Monday, November 19, 2007

Difficult Subjects Indeed

Betsy wrote a great article on her Blog Ness Monster blog regarding how to talk to children about the 2nd world war and Hitler. In other words how to discuss difficult subjects (which I stole for part of my title here).

After my attempt to add a comment went on into the 6th or 7th paragraph I decided I should just do a blog reply. This comes partially from my major in college, which was German. It seems like the major could have been renamed, German and the 2nd world war. The topic was pervasive throughout all of the courses that we took.

How does one deal with that war as an American living in Germany. How does one explain the atrocities, difficulties, etc. of that time. I remember the story of Anne Frank being a great start for younger kids. I still think that is a great story and worthy of telling.

Here are some of my other thoughts for dealing with the 2nd world war with our children.

For younger kids the TV program Sendung mit der Maus produced an excellent episode about how children lived after the war. Only found one site that sells the episode (VHS). Seems like they could make a ton of money off of selling the episodes, on DVD? But, anyway, the episode tells the story of living in post war Germany outside of Cologne (Köln), Germany. One of the actors on the show grew up during that time and describes his life outside of the city. Very well done. Hope they get it onto DVD some day. It's in German of course.

For older children I really enjoyed the film Saints and Soldiers. Our first German exchange student and I really loved watching that one together. It captures the emotion of longing for peace and friendship in the midst of the war.

Another idea I've had, and plan to work on over the next years while we are here to have individuals who lived in post war Germany talk to our children. I have spoken to several of our neighbors and heard many intriguing stories about their childhood memories of living in post war Germany. I plan to invite them into our home to tell my children about their own childhood, about the walk from East Prussia to Germany for instance; about the life they lived with meager supplies and housing. I hope that some will be willing and able to share their experiences with our children. One good reason to do this is that that generation won't be around much longer. The children of the war (the 7, 8, 9 year olds) who walked from East Prussia to Germany are now in their 70's and 80's.

And one final note on Betsy's experience with her Russian landlord who lived through the war.

In the states I worked with a fellow who would lick his plate clean after meals, including meals in semi-public places. I asked him about that and he credited his father, a German immigrant to the United States. He said his dad always did the same thing and always told his children basically the same thing as the Russian landlord said. You don't know what it's like to go without food. Be thankful for every bit of food you have.
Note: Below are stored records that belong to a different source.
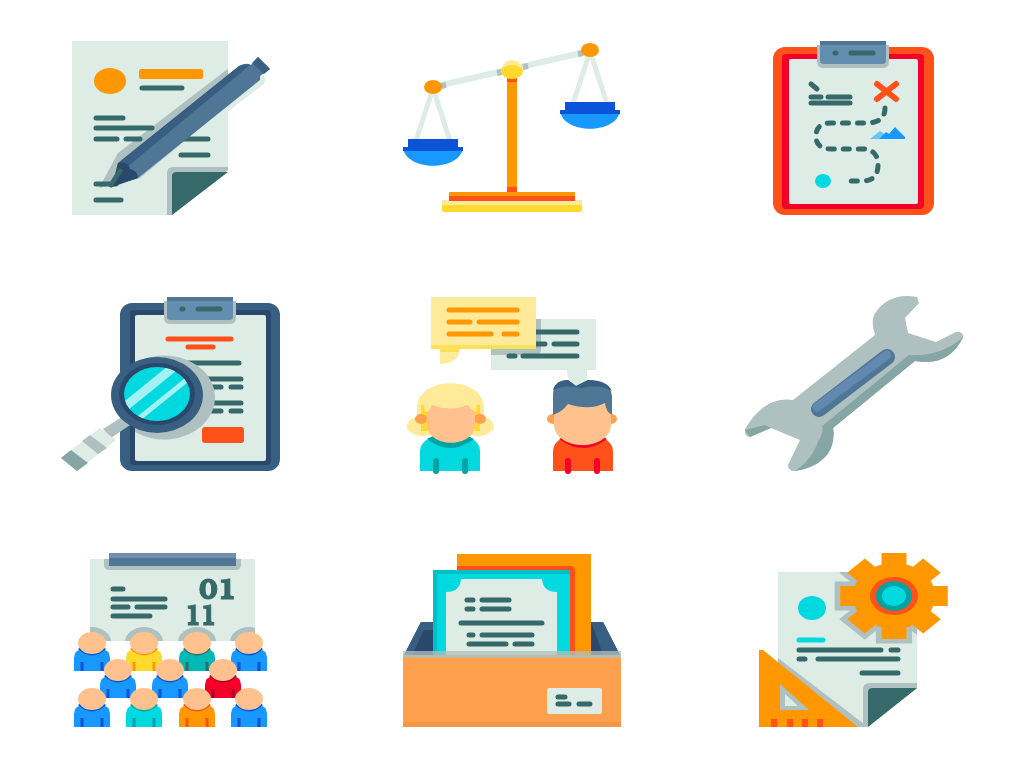
<!DOCTYPE html>
<html lang="en">
<head>
<meta charset="utf-8">
<title>Planning icon set</title>
<style>
:root{--paper:#ddece5;--shade:#aec1c0;--steel:#86a5a5;--ink:#35696a;--orange:#ff9800;--red:#ff5119;--crimson:#f50029;--blue:#1799ff;--royal:#0b53d9;--cyan:#00d9e0;--teal:#00a3a3;--slate:#507695;--clip:#628fb0;--navy:#385f82;--deep:#2a486b;--skin:#ffc28e;--yellow:#ffda2d;--cream:#ffea9a;--box:#ffa04f}
html,body{margin:0;background:#fff;overflow:hidden}
svg{display:block;width:1024px;height:768px}
.paper{fill:var(--paper)}.shade{fill:var(--shade)}.steel{fill:var(--steel)}.ink{fill:var(--ink)}.orange{fill:var(--orange)}.red{fill:var(--red)}.crimson{fill:var(--crimson)}.blue{fill:var(--blue)}.royal{fill:var(--royal)}.cyan{fill:var(--cyan)}.teal{fill:var(--teal)}.slate{fill:var(--slate)}.clip{fill:var(--clip)}.navy{fill:var(--navy)}.deep{fill:var(--deep)}.skin{fill:var(--skin)}.yellow{fill:var(--yellow)}.cream{fill:var(--cream)}.box{fill:var(--box)}
.rule{fill:none;stroke:var(--ink);stroke-width:5;stroke-linecap:round;stroke-linejoin:round}
.rule.r-orange{stroke:var(--orange)}.rule.r-red{stroke:var(--red)}.rule.r-cyan{stroke:var(--cyan)}
.p-blue{color:var(--blue);--arm:var(--royal)}.p-cyan{color:var(--cyan);--arm:var(--teal)}.p-teal{color:#00b9b5;--arm:var(--ink)}.p-yellow{color:var(--yellow);--arm:var(--orange)}.p-orange{color:var(--orange);--arm:var(--red)}.p-red{color:var(--crimson);--arm:#a8002c}
.digits{font:bold 29px "TeX Gyre Bonum","Noto Serif",serif;fill:var(--ink);stroke:var(--ink);stroke-width:1}
</style>
</head>
<body>
<svg viewBox="0 0 1024 768" role="img" aria-label="Nine planning and teamwork icons">
<defs>
  <g id="person">
    <path d="M-18 26V13Q-18 5-8 3H8Q18 5 18 13V26Z" fill="currentColor"/>
    <path d="M-14 4Q0 17 14 4L9 1H-9Z" style="fill:var(--arm)"/>
    <path d="M-10 26V17M10 26V17" stroke-width="3" style="stroke:var(--arm)"/>
    <ellipse cy="-2" rx="14" ry="11" class="skin"/>
  </g>
  <g id="clamp">
    <path d="M-36 4H36V21Q36 27 29 27H-29Q-36 27-36 21Z" class="shade"/>
    <path d="M-33 0H33V20Q33 23 29 23H-29Q-33 23-33 20Z" class="clip"/>
    <path d="M-33 0H33V4H-33Z" class="slate"/>
    <path d="M-18 12H-17M-2 12H20" class="rule"/>
  </g>
  <g id="pan">
    <path d="M0-56-18 0M0-56 18 0" stroke="#ddece5" stroke-width="5" fill="none"/>
    <path d="M-30 3C-28 28 28 28 30 3Z" class="blue"/>
    <path d="M-25-5H25V3H30V7H-30V3H-25Z" class="royal"/>
    <ellipse cy="-57" rx="9" ry="7" class="orange"/>
  </g>
  <g id="gear">
    <circle r="33"/>
    <g id="teeth"><path id="tooth" d="M-10-28V-43H10V-28Z"/><use href="#tooth" transform="rotate(90)"/><use href="#tooth" transform="rotate(180)"/><use href="#tooth" transform="rotate(270)"/></g>
    <use href="#teeth" transform="rotate(45)"/>
  </g>
  <clipPath id="sheet"><path d="M72 41H228V170L172 215H72Z"/></clipPath>
  <clipPath id="plan"><path d="M778 572H917V688L867 727H778Z"/></clipPath>
  <clipPath id="board"><rect x="90" y="559" width="165" height="82"/></clipPath>
  <clipPath id="lens"><ellipse cx="157" cy="394" rx="33" ry="27"/></clipPath>
</defs>

<g id="contract">
  <path d="M72 41H228V171L172 215H72Z" class="paper"/>
  <g clip-path="url(#sheet)">
    <path d="M167 215V173Q167 167 174 167H228V215Z" class="shade"/>
    <path d="M99 188 118 153 250 52 272 68 140 178Z" class="shade"/>
  </g>
  <path d="M172 215V176Q172 172 177 172H228Z" class="ink"/>
  <ellipse cx="110" cy="81" rx="16" ry="13" class="orange"/>
  <rect x="139" y="69" width="64" height="10" rx="2" class="orange"/>
  <path d="M142 88H182M96 118H123M96 128H152M96 139H117M126 139H140M166 139H208M181 155H208M96 184H116M96 200H121" class="rule"/>
  <path d="M207 113 259 75Q268 75 264 84L218 119Q207 124 207 113Z" class="paper"/>
  <path d="M118 163 239 66Q247 62 251 65L258 57 270 69 260 76 260 80 138 178 112 186Z" class="slate"/>
  <path d="M118 163 239 66Q245 63 250 65L126 168Z" class="navy"/>
  <path d="M258 57 270 69 264 74 252 63Z" class="navy"/>
  <path d="M118 163Q128 161 130 169 138 171 138 178L112 187Z" class="deep"/>
  <path d="M111 185 120 171" class="rule"/>
</g>

<g id="scales">
  <rect x="507" y="74" width="10" height="120" class="orange"/>
  <path d="M507 76H517V82H507ZM507 187H517V193H507Z" class="red"/>
  <path d="M433 87 590 51" stroke="#ddece5" stroke-width="6"/>
  <path d="M441 86 446 85M497 73 502 72M523 67 528 66M578 54 583 53" stroke="#aec1c0" stroke-width="6"/>
  <ellipse cx="512" cy="71" rx="11" ry="8" class="yellow"/>
  <ellipse cx="512" cy="67" rx="9" ry="7" class="cream"/>
  <ellipse cx="512" cy="71" rx="10" ry="6" class="yellow"/>
  <use href="#pan" x="433" y="144"/><use href="#pan" x="590" y="107"/>
  <rect x="449" y="192" width="126" height="10" rx="1" class="red"/>
  <path d="M449 192H575V196H449Z" class="orange"/>
  <rect x="442" y="200" width="140" height="12" rx="2" class="yellow"/>
  <path d="M442 200H582V205H442Z" class="cream"/>
  <path d="M449 196H575V201H449Z" class="red"/>
</g>

<g id="strategy">
  <rect x="773" y="47" width="161" height="168" rx="12" class="red"/>
  <rect x="782" y="54" width="142" height="155" rx="4" class="crimson"/>
  <rect x="789" y="59" width="129" height="145" rx="2" class="paper"/>
  <use href="#clamp" x="853" y="41"/>
  <path d="M811 84 817 89M811 97H821M828 97H850M811 103H850" class="rule"/>
  <path d="M877 84 896 99M896 84 877 99" stroke="#ff5119" stroke-width="6" stroke-linecap="round"/>
  <path d="M885 108Q885 123 866 123H831Q816 123 816 136T831 149H862Q878 149 878 165T862 181H844" class="rule" stroke-dasharray="6 9"/>
  <path d="M870 139 880 131 891 139Z" fill="#63c9f5"/>
  <path d="M879 139 886 132 889 134 895 127 905 137V139Z" class="blue"/>
  <ellipse cx="823" cy="181" rx="8" ry="7" class="cyan"/>
</g>

<g id="review">
  <rect x="120" y="303" width="160" height="168" rx="12" class="navy"/>
  <rect x="130" y="310" width="141" height="155" rx="4" class="deep"/>
  <rect x="135" y="315" width="131" height="146" rx="2" class="paper"/>
  <use href="#clamp" x="200" y="297"/>
  <path d="M168 339H231M188 347H213" class="rule r-red"/>
  <path d="M180 363H239M202 379H241M202 387H221M231 387H241M202 403H241M202 411H221M231 411H241" class="rule"/>
  <rect x="202" y="427" width="42" height="16" rx="3" class="red"/>
  <path d="M135 363A51 42 0 1 1 135 432Z" class="shade"/>
  <path d="M103 429 122 417 130 425 111 438Z" class="shade"/>
  <path d="M61 458 100 428 116 440 77 471Z" class="paper"/>
  <path d="M61 458 71 450 88 463 77 471Z" class="steel"/>
  <path d="M82 441 90 435 107 448 98 454Z" class="shade"/>
  <ellipse cx="157" cy="395" rx="46" ry="38" class="navy"/>
  <ellipse cx="157" cy="394" rx="38" ry="31" class="deep"/>
  <ellipse cx="157" cy="394" rx="33" ry="27" class="cyan"/>
  <g clip-path="url(#lens)" stroke="#a3f1f2"><path d="M121 410 180 362" stroke-width="9"/><path d="M137 420 199 370" stroke-width="5"/></g>
</g>

<g id="dialogue">
  <path d="M491 319H596V370H587V380Q585 386 577 386 567 382 567 370H491Z" class="paper"/>
  <path d="M491 349H535V319H541V350Q541 355 535 355H491Z" class="shade"/>
  <path d="M536 332H577M536 344H545M554 344H577M509 356H515M523 356H577" class="rule"/>
  <path d="M431 297H536V349H460Q458 364 440 364V349H431Z" class="cream"/>
  <path d="M431 345H536V349H431ZM440 349H460L459 352H440Z" class="yellow" opacity=".6"/>
  <path d="M449 310H517M449 322H470M479 322H517M449 334H491M504 334H517" class="rule r-orange"/>
  <g id="woman">
    <path d="M417 408C417 375 484 375 484 408V417Q494 419 494 429 484 439 471 435H430Q416 439 407 429 406 419 417 417Z" class="cream"/>
    <path d="M421 405H480V431H421Z" class="yellow"/>
    <path d="M420 471V452Q420 440 436 436H465Q480 440 480 452V471Z" class="cyan"/>
    <path d="M427 439Q450 457 474 439L464 434H437Z" class="teal"/>
    <path d="M436 471V461M465 471V461" stroke="#00a3a3" stroke-width="6" stroke-linecap="round"/>
    <ellipse cx="421" cy="419" rx="6" ry="5" class="box"/><ellipse cx="480" cy="419" rx="6" ry="5" class="box"/>
    <path d="M427 405H475V424C475 449 427 449 427 424Z" class="skin"/>
    <path d="M425 412Q420 390 450 389 480 390 476 412 471 410 468 405 450 412 432 405 430 411 425 412Z" class="cream"/>
  </g>
  <g id="man">
    <path d="M553 471V452Q553 440 568 436H597Q613 440 613 452V471Z" class="red"/>
    <path d="M559 439Q583 457 607 439L597 434H569Z" class="crimson"/>
    <path d="M568 471V461M597 471V461" stroke="#f50029" stroke-width="6" stroke-linecap="round"/>
    <ellipse cx="553" cy="419" rx="6" ry="5" class="box"/><ellipse cx="611" cy="419" rx="6" ry="5" class="box"/>
    <path d="M554 400H611V424C611 452 554 452 554 424Z" class="skin"/>
    <path d="M553 415V395Q553 380 568 380L576 386 588 380Q612 381 612 398V415Q606 412 605 403 590 411 568 404 562 412 553 415Z" class="slate"/>
    <path d="M553 390Q556 380 568 380L576 386 588 380Q607 380 612 391 600 384 582 388 565 384 553 390Z" class="navy"/>
  </g>
</g>

<g id="wrench">
  <path d="M917 297Q888 292 874 315 871 323 875 335L793 400Q764 396 745 429 744 436 750 437L771 428 800 440 788 465Q788 471 795 471 830 467 834 433L833 428 915 361Q948 367 963 338 964 331 956 332L936 342 908 333 905 318 919 303Z" class="shade"/>
  <path d="M963 337Q949 367 915 361L833 428Q838 463 795 471 818 456 821 427L909 355Q941 357 963 337ZM745 430 750 437 771 428 765 425Z" class="steel"/>
  <path d="M908 298Q888 300 884 322L888 333 797 406Q770 404 756 423L771 417 811 437 803 455Q826 439 822 425L910 352Q932 356 948 341L936 345 902 333 896 318Z" class="shade"/>
  <path d="M819 409 887 357" stroke="#507695" stroke-width="16" stroke-linecap="round"/>
  <path d="M817 407 887 355" stroke="#6289b0" stroke-width="9" stroke-linecap="round"/>
</g>

<g id="training">
  <rect x="90" y="559" width="165" height="82" class="paper"/>
  <path d="M104 559H241V565Q241 570 235 570H110Q104 570 104 565Z" class="shade"/>
  <rect x="109" y="553" width="127" height="13" class="slate"/>
  <rect x="109" y="553" width="127" height="5" fill="#7391ad"/>
  <path d="M113 589H123M113 599H165M113 607H128M137 607H165M113 616H150" class="rule"/>
  <text class="digits" x="199" y="599" textLength="37" lengthAdjust="spacingAndGlyphs">01</text>
  <text class="digits" x="185" y="625" textLength="31" lengthAdjust="spacingAndGlyphs">11</text>
  <g clip-path="url(#board)" class="shade"><ellipse cx="92" cy="642" rx="19" ry="15"/><ellipse cx="144" cy="642" rx="19" ry="15"/><ellipse cx="197" cy="642" rx="19" ry="15"/><ellipse cx="249" cy="642" rx="19" ry="15"/></g>
  <use href="#person" x="92" y="645" class="p-blue"/><use href="#person" x="144" y="645" class="p-yellow"/><use href="#person" x="197" y="645" class="p-teal"/><use href="#person" x="249" y="645" class="p-blue"/>
  <use href="#person" x="118" y="672" class="p-blue"/><use href="#person" x="170" y="672" class="p-blue"/><use href="#person" x="223" y="672" class="p-red"/>
  <use href="#person" x="92" y="701" class="p-blue"/><use href="#person" x="144" y="701" class="p-cyan"/><use href="#person" x="197" y="701" class="p-orange"/><use href="#person" x="249" y="701" class="p-blue"/>
</g>

<g id="archive">
  <path d="M403 657 421 622H603L621 657Z" class="deep"/>
  <path d="M403 657 421 622H433V657ZM591 622H603L621 657H604Z" class="navy"/>
  <path d="M424 630H433V657H411Z" class="deep"/>
  <path d="M457 554H591V657H457Z" class="orange"/>
  <path d="M457 566H570Q575 566 575 571V657H457Z" class="red"/>
  <rect x="433" y="570" width="137" height="87" class="cyan"/>
  <path d="M433 570H570V574H433ZM433 570H437V657H433Z" fill="#00bfc8"/>
  <path d="M461 579H542Q543 592 557 592V657H446V592Q460 592 461 579Z" class="paper"/>
  <path d="M467 600H473M482 600H509M467 609H473M482 609H509M461 623H542M469 635H473M482 635H532M469 644H506M515 644H532" class="rule"/>
  <rect x="403" y="655" width="218" height="72" rx="1" class="box"/>
  <path d="M403 651H621V658H403Z" class="shade" opacity=".75"/>
  <path d="M403 722H621V727H403Z" fill="#f08d3b" opacity=".5"/>
  <rect x="547" y="688" width="55" height="26" rx="2" class="paper"/>
  <path d="M558 697H565M558 704H569M579 704H590" class="rule"/>
</g>

<g id="engineering">
  <path d="M778 572H917V688L867 727H778Z" class="paper"/>
  <g clip-path="url(#plan)">
    <use href="#gear" transform="translate(894 596) scale(1.25 1)" class="shade" stroke="#aec1c0" stroke-width="9"/>
    <path d="M778 658 868 727V732H778Z" class="shade"/>
    <path d="M863 727V689Q863 683 870 683H917V727Z" class="shade"/>
  </g>
  <path d="M868 727V692Q868 688 873 688H917Z" class="ink"/>
  <ellipse cx="812" cy="608" rx="14" ry="12" class="cyan"/>
  <path d="M799 640H823" class="rule r-cyan"/>
  <path d="M799 650H881M891 650H898M799 659H805M818 659H898M862 673H898" class="rule"/>
  <use href="#gear" transform="translate(894 596) scale(1.25 1)" class="orange"/>
  <ellipse cx="894" cy="596" rx="24" ry="19" class="red"/>
  <ellipse cx="894" cy="596" rx="18" ry="15" class="teal"/>
  <ellipse cx="894" cy="596" rx="12" ry="10" class="cyan"/>
  <path d="M759 650 763 650 858 727H759Z" class="orange"/>
  <path d="M780 684 809 710H780Z" class="shade"/>
  <path d="M785 694 798 706H785Z" class="paper"/>
  <path d="M774 727V719M790 727V719M805 727V719M820 727V719" stroke="#ff5119" stroke-width="6"/>
</g>
</svg>
</body>
</html>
That war changed our world forever and is worthy of discussion, study, contemplation, and reflection. And it is worthy of re-telling. How to re-tell the story is another question and I hope my thoughts help the cause.

6 comments:

Betsy said...

I'm really glad you wrote this post rather than just leaving a short comment! This is such a complex topic and really deserves the extra attention.

I love the Sendung mit der Maus-- will definitely look up that episode you mentioned.

I also thought it was interesting to visit our Heimatmuseum. The women who direct it have lived here their whole lives and it was fascinating to hear about their post-war experiences. (fascinating but also a bit uncomfortable. at least for me...)

We are trying to raise our children to be compassionate individuals and living here provides a great opportunity to explore this difficult subject and see that everyone suffered because of the war regardless of which side they were on.

Your story about your colleague gave me a chill. And it reminded me what a blessing it is to live in a safe place with plenty of healthy food. Which is very appropriate for today--

Happy Thanksgiving! :-)

Gardner said...

Thanks for the post and follow-up comment.

The museum is a great idea.

The Petrini Post said...

My Dad and I just visited the Holocaust Museum here in DC last week, and I was amazed and horrified at what really happened and all the photos and images that were preserved. It's most frightening how easily the german people bought into whatever Hitler told them (i guess it came from fear too) but that no one tried to stop him before his evil plan was played out.

I know I will never be the same after visiting there, but it makes me more curious about the history of Germany and the people. I would love to visit there someday.

Anyway, I thought I would put my 2 cents in.

Kay's Puppy said...

Hi...
I was impressed to mention to you that Daggo Kline in our ward here also lived through the war. I believe he was born in Austria but lived in the post war years in Germany where the gospel became part of their lives. I am sure Tammy remembers Annette Kline (Her daughter was a friend of Coleen's).. He hasn't said much to me about it though.

Love Ya'll
Dad Johnson

Sh said...

Greetings from a random fan of "Living in Germany" - I appreciate the insight as my wife and I plan our move to Germany.

I wanted to point out that I have been watching Sendung Mit der Maus on my iPhone via podcasting. You can check them out at:

feed://podcast.wdr.de/maus.xml

Thank Wheelers for all of your fantastic sharing!

Gardner said...

Thanks for the sweet comments everyone. I found Die Sendung mit der Maus on iTunes.

It is good. The stories are informative, interesting, and you learn a ton, but it is just not as good without the little Maus/Elefant cartoons in between segments. Maybe someday.

March 2007